The photographer attended Christian schools as a child, but with the last name Goldberger, it wasn’t hard for his fellow students to suspect that he was Jewish.
“The kids would call me ‘Dirty Jew,’ so when I was about 13 years old, I knew I had to take a position,” Goldberger said about his decision from that point to be open about his identity. Years later, as an adult, he began educating himself about Judaism and observing Shabbat, holidays and kashrut. He also visits Israel on average twice a year.
‘With the situation as it is in France, I had to deal specifically with the Jewish religion’
“‘Mamika’ was about Ashkenazi-Hungarian Jewish grandmother humor. I felt that this time, with the situation as it is in France, I had to deal specifically with the Jewish religion,” Goldberger explained about the genesis for “The 770.”
“I knew I couldn’t just take photos of a guy with a kippah. True, a guy with a kippah is a Jew, but with a photo you have to be very symbolic, you have to go right to the point. For most people, a black hat and a black beard equals a Jew,” he said.

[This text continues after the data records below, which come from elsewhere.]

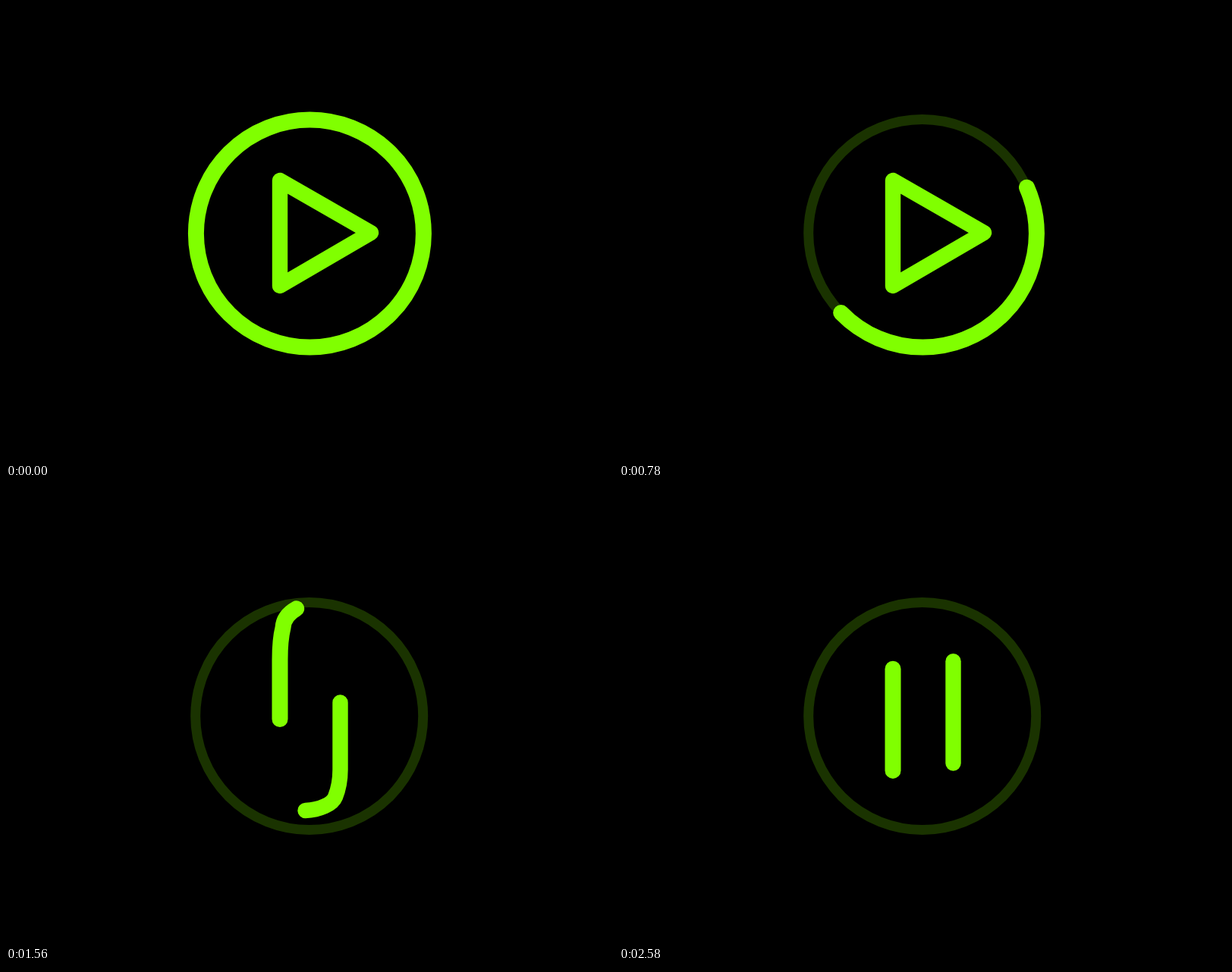
Write an HTML page that moves like this. It is 800 px wide and 600 px high and loops after 2640 ms.

```html
<!DOCTYPE html>
<html lang="en">
<head>
<meta charset="utf-8">
<title>Play to pause</title>
<style>
  html, body { margin: 0; width: 100%; height: 100%; overflow: hidden; background: #000; }
  svg { display: block; width: 100%; height: 100%; }
  path, circle { fill: none; stroke: #80ff00; stroke-linecap: round; stroke-linejoin: round; }
</style>
</head>
<body>
<svg viewBox="0 0 800 600">
  <circle cx="399.7" cy="299.5" r="150" stroke-width="13" style="stroke:#1a3300"/>
  <path id="ring" stroke-width="21" d="M550.4 300.1 A150 150 0 0 0 250.4 300.1 A150 150 0 0 0 550.4 300.1
    A150 150 0 0 0 471.9 168.2 C440 150 415 147 395 153 C380 157 366 167 365 183 C362 195 361 210 361 225 V420"/>
  <path id="triangle" stroke-width="20.4" d="M361 369 L481 299 L361 230 V375
    C361 410 368 425 392 424 C412 424 430 416 434 406 C438 396 440.5 384 440.5 370 V200"/>
</svg>
<script>
const LOOP = 2640, STEP = 60;

const cubic = (a, b, s) => 3 * a * s * (1 - s) ** 2 + 3 * b * s * s * (1 - s) + s ** 3;

// Cubic Bezier easing, solved by bisection; the wind-up below zero is held at rest.
function bezier(x1, y1, x2, y2) {
  return x => {
    let low = 0, high = 1;
    for (let i = 0; i < 30; i++) {
      const mid = (low + high) / 2;
      if (cubic(x1, x2, mid) < x) low = mid; else high = mid;
    }
    return Math.max(0, cubic(y1, y2, low));
  };
}

// One end of a stroke, sliding along its path from one distance to another.
const slide = (from, to, ease) => x => from + (to - from) * ease(x);

const strokes = [
  {
    path: document.getElementById('ring'),
    tail: slide(0, 1279.3, bezier(0.38, -0.35, 0.05, 1.15)),
    head: slide(942.5, 1414.8, bezier(0.6, -0.07, 0.3, 1.2))
  },
  {
    path: document.getElementById('triangle'),
    tail: slide(0, 578.5, bezier(0.5, -1.6, 0.1, 1.31)),
    head: slide(416.3, 714, bezier(0.6, -1.2, 0.2, 1.36))
  }
];

function draw(now) {
  const x = Math.floor(now % LOOP / STEP) * STEP / LOOP;
  for (const { path, tail, head } of strokes) {
    const start = tail(x);
    path.style.strokeDasharray = `${head(x) - start} 9999`;
    path.style.strokeDashoffset = -start;
  }
}

const began = performance.now();
function tick() {
  draw(performance.now() - began);
  requestAnimationFrame(tick);
}
tick();
</script>
</body>
</html>
```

Was it hard to get the Lubavitchers of Crown Heights to read a prayer book while standing atop a sidewalk bollard, drive a motorcycle while balancing a black fedora atop a bulky helmet, perch atop a laundromat washing machine, or do a slapstick fall on a wet sidewalk?
According to Goldberg, the answer is emphatically no.
“The Lubavitchers are the most open to the world of all Hasidim. They have a huge sense of humor. They are very funny and happy people,” he claimed.
The photographer was introduced to the Chabad community in Brooklyn through the rabbi at his synagogue in Paris. (“If I have to go to the synagogue, then I go to a Lubavitch one,” he noted.)
After a week of just hanging out in the community and getting to know people, Goldberger started photographing according to concepts that he and his creative partner Ben Bensimon came up with.
“I showed them my ideas, which were very different, and most of the people agreed to being photographed in this way,” said the photographer, who ended up making several trips and spending a total of two months shooting in Brooklyn.
With his goal of educating the French public about Jews in mind, Goldberger wanted to be sure to deal with specific subjects in the images — only in an arch, exaggerated way. For instance, to illustrate that religious Jews cover their head to remind them that there is a higher power above them, Goldberger did not merely photograph a Hasid wearing a black hat. Instead, he put him behind the wheel of a classic car with a black hat on the vehicle’s roof.
In another example, to show the intensity of the Lubavitchers reverence for their rebbe, Rabbi Menachem Mendel Schneerson, Goldberger photographed three men holding up portraits of him. The portraits obscure the men’s faces, symbolizing the extent to which their personal identities are intertwined with the identity and legacy of their leader.
A photo of a young girl posed in a kitchen, wearing her mother’s wig and long skirt and modest blouse looks at first glance like many photos of little girls playing dress-up.
“The 770” has been a real departure for Goldberg from his previous work. For one thing, these pictures are made with black and white film instead of in the vibrant digital colors Goldberger is known for.
More important is the different motivation behind the project.
“I didn’t do this to get any money or fame. This project is very personal for me,” Goldberger said.
He has been buoyed by the positive reception to the recent “The 770” exhibition, but he’s far from convinced that things are going to change for the better for Jews in France.
“I am still proud to be French. This is my country. But to be a Jew in France right now is complicated. I’m seriously thinking of moving to the US,” he said